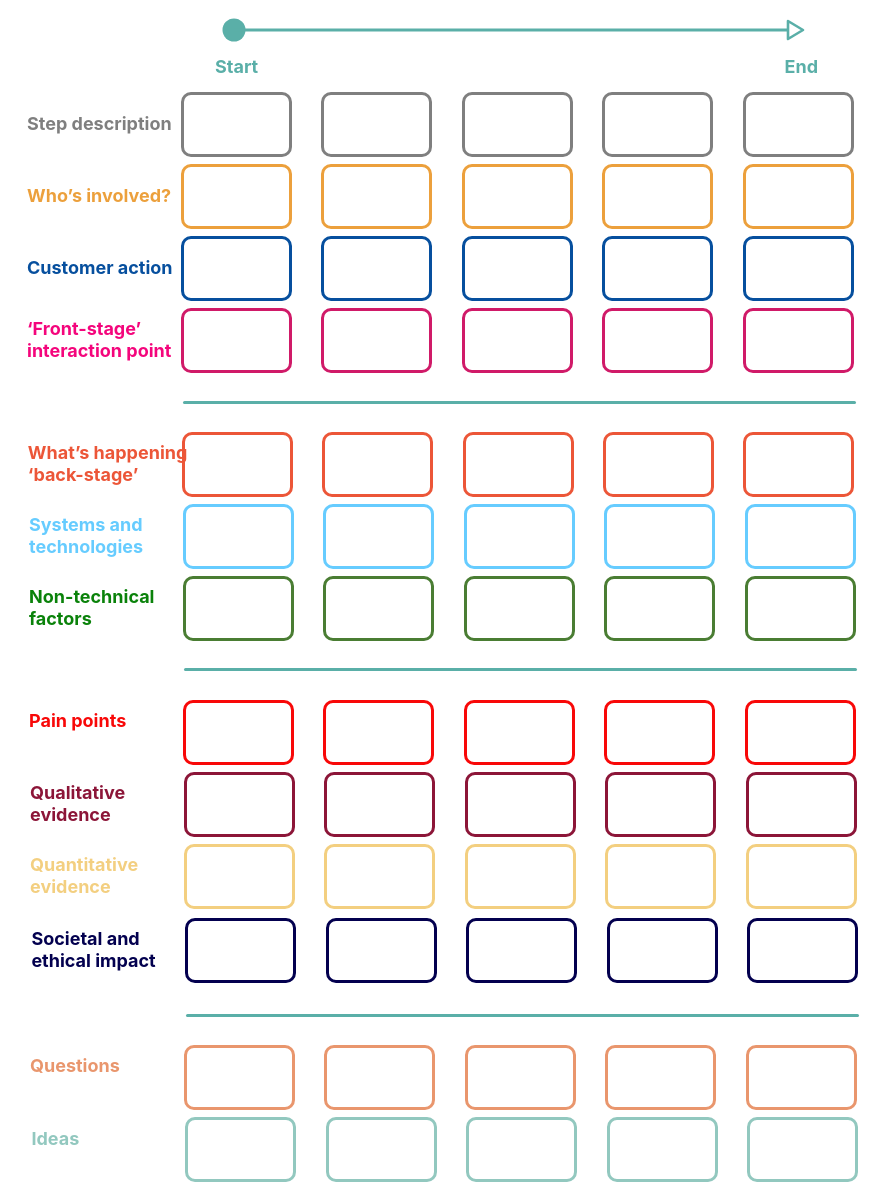
<!DOCTYPE html>
<html lang="en">
<head>
<meta charset="utf-8">
<title>Service blueprint template</title>
<style>
:root {
  --teal: #5aafa8;
  --step: #7f7f7f;
  --people: #eca03c;
  --customer: #064f9e;
  --front-text: #f4057c;
  --front-box: #d01a68;
  --back: #ec5638;
  --systems: #66ccff;
  --factors-text: #0a820a;
  --factors-box: #4a7d33;
  --pain: #f80808;
  --qualitative: #8c1538;
  --quantitative: #f3cf80;
  --societal: #03004f;
  --questions: #e9966d;
  --ideas: #92c8bf;
}
* { box-sizing: border-box; margin: 0; padding: 0; }
html, body { width: 878px; height: 1200px; overflow: hidden; background: #fff; }
body { font: 700 18px/22px Inter, "Liberation Sans", sans-serif; }
.blueprint { width: 878px; height: 1200px; display: flex; flex-direction: column; }
.timeline { height: 92px; color: var(--teal); }
.timeline svg { display: block; }
.timeline-labels { display: flex; justify-content: space-between; padding: 0 60px 0 215px; margin-top: 6px; }
.stage { display: flex; flex-direction: column; gap: 7px; }
.row { --shift: 0px; height: 65px; display: flex; margin-left: calc(27px + var(--shift)); color: var(--ink); }
.row h2 { font: inherit; width: 154px; flex: none; padding-top: 10px; white-space: nowrap; }
.row.centred h2 { padding-top: 21px; }
.cells { display: flex; gap: 29.4px; list-style: none; }
.cells li { width: 111px; height: 65px; border: 3px solid var(--box, var(--ink)); border-radius: 10px; }
.divider { border: 0; height: 3px; width: 673px; flex: none; border-radius: 2px; background: var(--teal); }
.visibility { margin: 28px 0 28px 183px; }
.internal { margin: 27px 0 29px 184px; }
.reflection { margin: 31px 0 28px 186px; }
.step { --ink: var(--step); }
.people { --ink: var(--people); }
.customer { --ink: var(--customer); }
.front { --ink: var(--front-text); --box: var(--front-box); }
.back { --ink: var(--back); --shift: 0.8px; }
.systems { --ink: var(--systems); --shift: 2px; }
.factors { --ink: var(--factors-text); --box: var(--factors-box); --shift: 2px; }
.pain { --ink: var(--pain); --shift: 2px; }
.qualitative { --ink: var(--qualitative); --shift: 3px; }
.quantitative { --ink: var(--quantitative); --shift: 3px; }
.societal { --ink: var(--societal); --shift: 4.4px; margin-top: 2px; }
.questions { --ink: var(--questions); --shift: 3px; }
.ideas { --ink: var(--ideas); --shift: 4.4px; }
.ideas.row h2 { padding-top: 11px; }
</style>
</head>
<body>
<main class="blueprint">
  <header class="timeline">
    <svg width="878" height="50" viewBox="0 0 878 50" fill="none" stroke="currentColor" stroke-width="3" aria-hidden="true">
      <circle cx="234" cy="30" r="11.5" fill="currentColor" stroke="none"/>
      <line x1="234" y1="30" x2="788" y2="30"/>
      <polygon points="788,21 803,30 788,39" fill="#fff" stroke-width="2.6" stroke-linejoin="round"/>
    </svg>
    <div class="timeline-labels"><span>Start</span><span>End</span></div>
  </header>

  <section class="stage">
    <div class="row step centred"><h2>Step description</h2><ul class="cells"><li></li><li></li><li></li><li></li><li></li></ul></div>
    <div class="row people centred"><h2>Who’s involved?</h2><ul class="cells"><li></li><li></li><li></li><li></li><li></li></ul></div>
    <div class="row customer centred"><h2>Customer action</h2><ul class="cells"><li></li><li></li><li></li><li></li><li></li></ul></div>
    <div class="row front"><h2>‘Front-stage’<br>interaction point</h2><ul class="cells"><li></li><li></li><li></li><li></li><li></li></ul></div>
  </section>

  <hr class="divider visibility">

  <section class="stage">
    <div class="row back"><h2>What’s happening<br>‘back-stage’</h2><ul class="cells"><li></li><li></li><li></li><li></li><li></li></ul></div>
    <div class="row systems"><h2>Systems and<br>technologies</h2><ul class="cells"><li></li><li></li><li></li><li></li><li></li></ul></div>
    <div class="row factors"><h2>Non-technical<br>factors</h2><ul class="cells"><li></li><li></li><li></li><li></li><li></li></ul></div>
  </section>

  <hr class="divider internal">

  <section class="stage">
    <div class="row pain"><h2>Pain points</h2><ul class="cells"><li></li><li></li><li></li><li></li><li></li></ul></div>
    <div class="row qualitative"><h2>Qualitative<br>evidence</h2><ul class="cells"><li></li><li></li><li></li><li></li><li></li></ul></div>
    <div class="row quantitative"><h2>Quantitative<br>evidence</h2><ul class="cells"><li></li><li></li><li></li><li></li><li></li></ul></div>
    <div class="row societal"><h2>Societal and<br>ethical impact</h2><ul class="cells"><li></li><li></li><li></li><li></li><li></li></ul></div>
  </section>

  <hr class="divider reflection">

  <section class="stage">
    <div class="row questions"><h2>Questions</h2><ul class="cells"><li></li><li></li><li></li><li></li><li></li></ul></div>
    <div class="row ideas"><h2>Ideas</h2><ul class="cells"><li></li><li></li><li></li><li></li><li></li></ul></div>
  </section>
</main>
</body>
</html>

• • • •

GOAL OF THE EXERCISE: Set aside each line above that includes the string "centred" and report it.

OUTPUT FOR THIS TASK:
.row.centred h2 { padding-top: 21px; }
    <div class="row step centred"><h2>Step description</h2><ul class="cells"><li></li><li></li><li></li><li></li><li></li></ul></div>
    <div class="row people centred"><h2>Who’s involved?</h2><ul class="cells"><li></li><li></li><li></li><li></li><li></li></ul></div>
    <div class="row customer centred"><h2>Customer action</h2><ul class="cells"><li></li><li></li><li></li><li></li><li></li></ul></div>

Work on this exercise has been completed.